§ PROBLEM DETAILS: Nothing may differ between your reply and the listing that follows.

■ ■ ■

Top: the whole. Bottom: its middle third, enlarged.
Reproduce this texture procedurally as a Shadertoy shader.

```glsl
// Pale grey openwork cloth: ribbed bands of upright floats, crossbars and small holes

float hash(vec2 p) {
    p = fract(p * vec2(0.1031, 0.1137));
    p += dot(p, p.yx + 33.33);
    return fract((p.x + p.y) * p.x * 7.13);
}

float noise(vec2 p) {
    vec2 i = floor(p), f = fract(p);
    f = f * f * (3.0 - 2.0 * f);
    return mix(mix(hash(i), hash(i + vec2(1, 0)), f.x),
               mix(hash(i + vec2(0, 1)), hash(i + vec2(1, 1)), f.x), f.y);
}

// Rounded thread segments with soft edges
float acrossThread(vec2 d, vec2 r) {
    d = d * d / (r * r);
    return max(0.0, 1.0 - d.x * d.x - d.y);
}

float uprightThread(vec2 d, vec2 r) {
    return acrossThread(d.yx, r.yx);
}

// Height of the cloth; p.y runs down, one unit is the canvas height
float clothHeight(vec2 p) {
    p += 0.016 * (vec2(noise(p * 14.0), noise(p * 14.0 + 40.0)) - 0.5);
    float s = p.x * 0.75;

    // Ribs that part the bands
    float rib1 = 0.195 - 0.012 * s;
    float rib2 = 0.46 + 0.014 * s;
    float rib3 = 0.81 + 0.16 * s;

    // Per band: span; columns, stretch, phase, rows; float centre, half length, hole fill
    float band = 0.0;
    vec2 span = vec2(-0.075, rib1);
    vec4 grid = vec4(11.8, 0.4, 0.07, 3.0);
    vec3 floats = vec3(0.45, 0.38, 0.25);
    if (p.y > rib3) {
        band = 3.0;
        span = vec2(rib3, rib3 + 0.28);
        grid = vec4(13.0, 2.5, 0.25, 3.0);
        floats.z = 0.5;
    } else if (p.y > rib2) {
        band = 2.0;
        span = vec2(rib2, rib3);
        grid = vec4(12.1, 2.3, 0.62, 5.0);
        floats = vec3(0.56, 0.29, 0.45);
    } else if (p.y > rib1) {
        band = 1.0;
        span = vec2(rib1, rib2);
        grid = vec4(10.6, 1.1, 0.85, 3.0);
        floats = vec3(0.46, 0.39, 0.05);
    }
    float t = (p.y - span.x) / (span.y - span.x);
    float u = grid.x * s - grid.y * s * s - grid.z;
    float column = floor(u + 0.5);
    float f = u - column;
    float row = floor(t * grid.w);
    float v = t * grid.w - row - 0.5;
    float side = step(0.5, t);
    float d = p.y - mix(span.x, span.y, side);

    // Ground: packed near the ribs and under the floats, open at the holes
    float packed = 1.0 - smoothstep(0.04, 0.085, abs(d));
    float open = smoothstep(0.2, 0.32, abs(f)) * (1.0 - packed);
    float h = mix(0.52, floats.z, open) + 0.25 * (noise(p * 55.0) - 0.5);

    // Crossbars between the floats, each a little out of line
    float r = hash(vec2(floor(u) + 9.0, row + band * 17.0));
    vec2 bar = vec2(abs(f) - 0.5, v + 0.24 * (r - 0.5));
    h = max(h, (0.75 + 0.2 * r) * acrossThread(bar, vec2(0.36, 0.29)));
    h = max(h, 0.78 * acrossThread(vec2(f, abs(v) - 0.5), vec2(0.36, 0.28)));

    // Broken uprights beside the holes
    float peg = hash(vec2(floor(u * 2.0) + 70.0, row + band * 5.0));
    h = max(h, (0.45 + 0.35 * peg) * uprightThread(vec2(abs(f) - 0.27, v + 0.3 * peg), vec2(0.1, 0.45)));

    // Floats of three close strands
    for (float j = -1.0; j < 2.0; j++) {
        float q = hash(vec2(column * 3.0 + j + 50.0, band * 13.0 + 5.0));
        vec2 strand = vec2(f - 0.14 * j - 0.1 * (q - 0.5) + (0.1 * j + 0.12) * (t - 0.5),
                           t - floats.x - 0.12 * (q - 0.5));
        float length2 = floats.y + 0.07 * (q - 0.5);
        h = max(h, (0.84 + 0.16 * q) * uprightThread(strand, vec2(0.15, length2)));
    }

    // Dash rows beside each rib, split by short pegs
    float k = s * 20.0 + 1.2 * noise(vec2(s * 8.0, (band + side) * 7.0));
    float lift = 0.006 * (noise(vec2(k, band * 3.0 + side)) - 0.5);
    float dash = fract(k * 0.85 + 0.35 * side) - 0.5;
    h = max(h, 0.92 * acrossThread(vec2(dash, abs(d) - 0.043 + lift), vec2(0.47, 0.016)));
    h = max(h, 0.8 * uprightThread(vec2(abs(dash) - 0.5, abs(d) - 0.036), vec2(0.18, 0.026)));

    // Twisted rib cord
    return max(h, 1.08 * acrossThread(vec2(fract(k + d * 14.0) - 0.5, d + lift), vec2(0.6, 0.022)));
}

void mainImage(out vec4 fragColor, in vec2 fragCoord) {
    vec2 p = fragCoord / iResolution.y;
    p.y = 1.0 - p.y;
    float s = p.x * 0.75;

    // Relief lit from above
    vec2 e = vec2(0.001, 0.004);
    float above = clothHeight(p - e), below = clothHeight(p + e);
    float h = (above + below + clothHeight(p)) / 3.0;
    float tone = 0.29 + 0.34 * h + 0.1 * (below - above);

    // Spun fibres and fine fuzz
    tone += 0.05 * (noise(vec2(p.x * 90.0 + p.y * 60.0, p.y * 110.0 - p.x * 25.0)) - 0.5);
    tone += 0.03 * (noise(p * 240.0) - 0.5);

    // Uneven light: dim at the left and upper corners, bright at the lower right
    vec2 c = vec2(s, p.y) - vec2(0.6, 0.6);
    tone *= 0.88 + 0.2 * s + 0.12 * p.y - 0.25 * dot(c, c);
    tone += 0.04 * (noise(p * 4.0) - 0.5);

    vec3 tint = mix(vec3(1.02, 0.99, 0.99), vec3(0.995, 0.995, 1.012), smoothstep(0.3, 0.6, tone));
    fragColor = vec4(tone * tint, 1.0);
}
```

■ ■ ■

§ EXPECTED ANSWER:
Top: the whole. Bottom: its middle third, enlarged.
Reproduce this texture procedurally as a Shadertoy shader.

```glsl
// Pale grey openwork cloth: ribbed bands of upright floats, crossbars and small holes

float hash(vec2 p) {
    p = fract(p * vec2(0.1031, 0.1137));
    p += dot(p, p.yx + 33.33);
    return fract((p.x + p.y) * p.x * 7.13);
}

float noise(vec2 p) {
    vec2 i = floor(p), f = fract(p);
    f = f * f * (3.0 - 2.0 * f);
    return mix(mix(hash(i), hash(i + vec2(1, 0)), f.x),
               mix(hash(i + vec2(0, 1)), hash(i + vec2(1, 1)), f.x), f.y);
}

// Rounded thread segments with soft edges
float acrossThread(vec2 d, vec2 r) {
    d = d * d / (r * r);
    return max(0.0, 1.0 - d.x * d.x - d.y);
}

float uprightThread(vec2 d, vec2 r) {
    return acrossThread(d.yx, r.yx);
}

// Height of the cloth; p.y runs down, one unit is the canvas height
float clothHeight(vec2 p) {
    p += 0.016 * (vec2(noise(p * 14.0), noise(p * 14.0 + 40.0)) - 0.5);
    float s = p.x * 0.75;

    // Ribs that part the bands
    float rib1 = 0.195 - 0.012 * s;
    float rib2 = 0.46 + 0.014 * s;
    float rib3 = 0.81 + 0.16 * s;

    // Per band: span; columns, stretch, phase, rows; float centre, half length, hole fill
    float band = 0.0;
    vec2 span = vec2(-0.075, rib1);
    vec4 grid = vec4(11.8, 0.4, 0.07, 3.0);
    vec3 floats = vec3(0.45, 0.38, 0.25);
    if (p.y > rib3) {
        band = 3.0;
        span = vec2(rib3, rib3 + 0.28);
        grid = vec4(13.0, 2.5, 0.25, 3.0);
        floats.z = 0.5;
    } else if (p.y > rib2) {
        band = 2.0;
        span = vec2(rib2, rib3);
        grid = vec4(12.1, 2.3, 0.62, 5.0);
        floats = vec3(0.56, 0.29, 0.45);
    } else if (p.y > rib1) {
        band = 1.0;
        span = vec2(rib1, rib2);
        grid = vec4(10.6, 1.1, 0.85, 3.0);
        floats = vec3(0.46, 0.39, 0.05);
    }
    float t = (p.y - span.x) / (span.y - span.x);
    float u = grid.x * s - grid.y * s * s - grid.z;
    float column = floor(u + 0.5);
    float f = u - column;
    float row = floor(t * grid.w);
    float v = t * grid.w - row - 0.5;
    float side = step(0.5, t);
    float d = p.y - mix(span.x, span.y, side);

    // Ground: packed near the ribs and under the floats, open at the holes
    float packed = 1.0 - smoothstep(0.04, 0.085, abs(d));
    float open = smoothstep(0.2, 0.32, abs(f)) * (1.0 - packed);
    float h = mix(0.52, floats.z, open) + 0.25 * (noise(p * 55.0) - 0.5);

    // Crossbars between the floats, each a little out of line
    float r = hash(vec2(floor(u) + 9.0, row + band * 17.0));
    vec2 bar = vec2(abs(f) - 0.5, v + 0.24 * (r - 0.5));
    h = max(h, (0.75 + 0.2 * r) * acrossThread(bar, vec2(0.36, 0.29)));
    h = max(h, 0.78 * acrossThread(vec2(f, abs(v) - 0.5), vec2(0.36, 0.28)));

    // Broken uprights beside the holes
    float peg = hash(vec2(floor(u * 2.0) + 70.0, row + band * 5.0));
    h = max(h, (0.45 + 0.35 * peg) * uprightThread(vec2(abs(f) - 0.27, v + 0.3 * peg), vec2(0.1, 0.45)));

    // Floats of three close strands
    for (float j = -1.0; j < 2.0; j++) {
        float q = hash(vec2(column * 3.0 + j + 50.0, band * 13.0 + 5.0));
        vec2 strand = vec2(f - 0.14 * j - 0.1 * (q - 0.5) + (0.1 * j + 0.12) * (t - 0.5),
                           t - floats.x - 0.12 * (q - 0.5));
        float length2 = floats.y + 0.07 * (q - 0.5);
        h = max(h, (0.84 + 0.16 * q) * uprightThread(strand, vec2(0.15, length2)));
    }

    // Dash rows beside each rib, split by short pegs
    float k = s * 20.0 + 1.2 * noise(vec2(s * 8.0, (band + side) * 7.0));
    float lift = 0.006 * (noise(vec2(k, band * 3.0 + side)) - 0.5);
    float dash = fract(k * 0.85 + 0.35 * side) - 0.5;
    h = max(h, 0.92 * acrossThread(vec2(dash, abs(d) - 0.043 + lift), vec2(0.47, 0.016)));
    h = max(h, 0.8 * uprightThread(vec2(abs(dash) - 0.5, abs(d) - 0.036), vec2(0.18, 0.026)));

    // Twisted rib cord
    return max(h, 1.08 * acrossThread(vec2(fract(k + d * 14.0) - 0.5, d + lift), vec2(0.6, 0.022)));
}

void mainImage(out vec4 fragColor, in vec2 fragCoord) {
    vec2 p = fragCoord / iResolution.y;
    p.y = 1.0 - p.y;
    float s = p.x * 0.75;

    // Relief lit from above
    vec2 e = vec2(0.001, 0.004);
    float above = clothHeight(p - e), below = clothHeight(p + e);
    float h = (above + below + clothHeight(p)) / 3.0;
    float tone = 0.29 + 0.34 * h + 0.1 * (below - above);

    // Spun fibres and fine fuzz
    tone += 0.05 * (noise(vec2(p.x * 90.0 + p.y * 60.0, p.y * 110.0 - p.x * 25.0)) - 0.5);
    tone += 0.03 * (noise(p * 240.0) - 0.5);

    // Uneven light: dim at the left and upper corners, bright at the lower right
    vec2 c = vec2(s, p.y) - vec2(0.6, 0.6);
    tone *= 0.88 + 0.2 * s + 0.12 * p.y - 0.25 * dot(c, c);
    tone += 0.04 * (noise(p * 4.0) - 0.5);

    vec3 tint = mix(vec3(1.02, 0.99, 0.99), vec3(0.995, 0.995, 1.012), smoothstep(0.3, 0.6, tone));
    fragColor = vec4(tone * tint, 1.0);
}
```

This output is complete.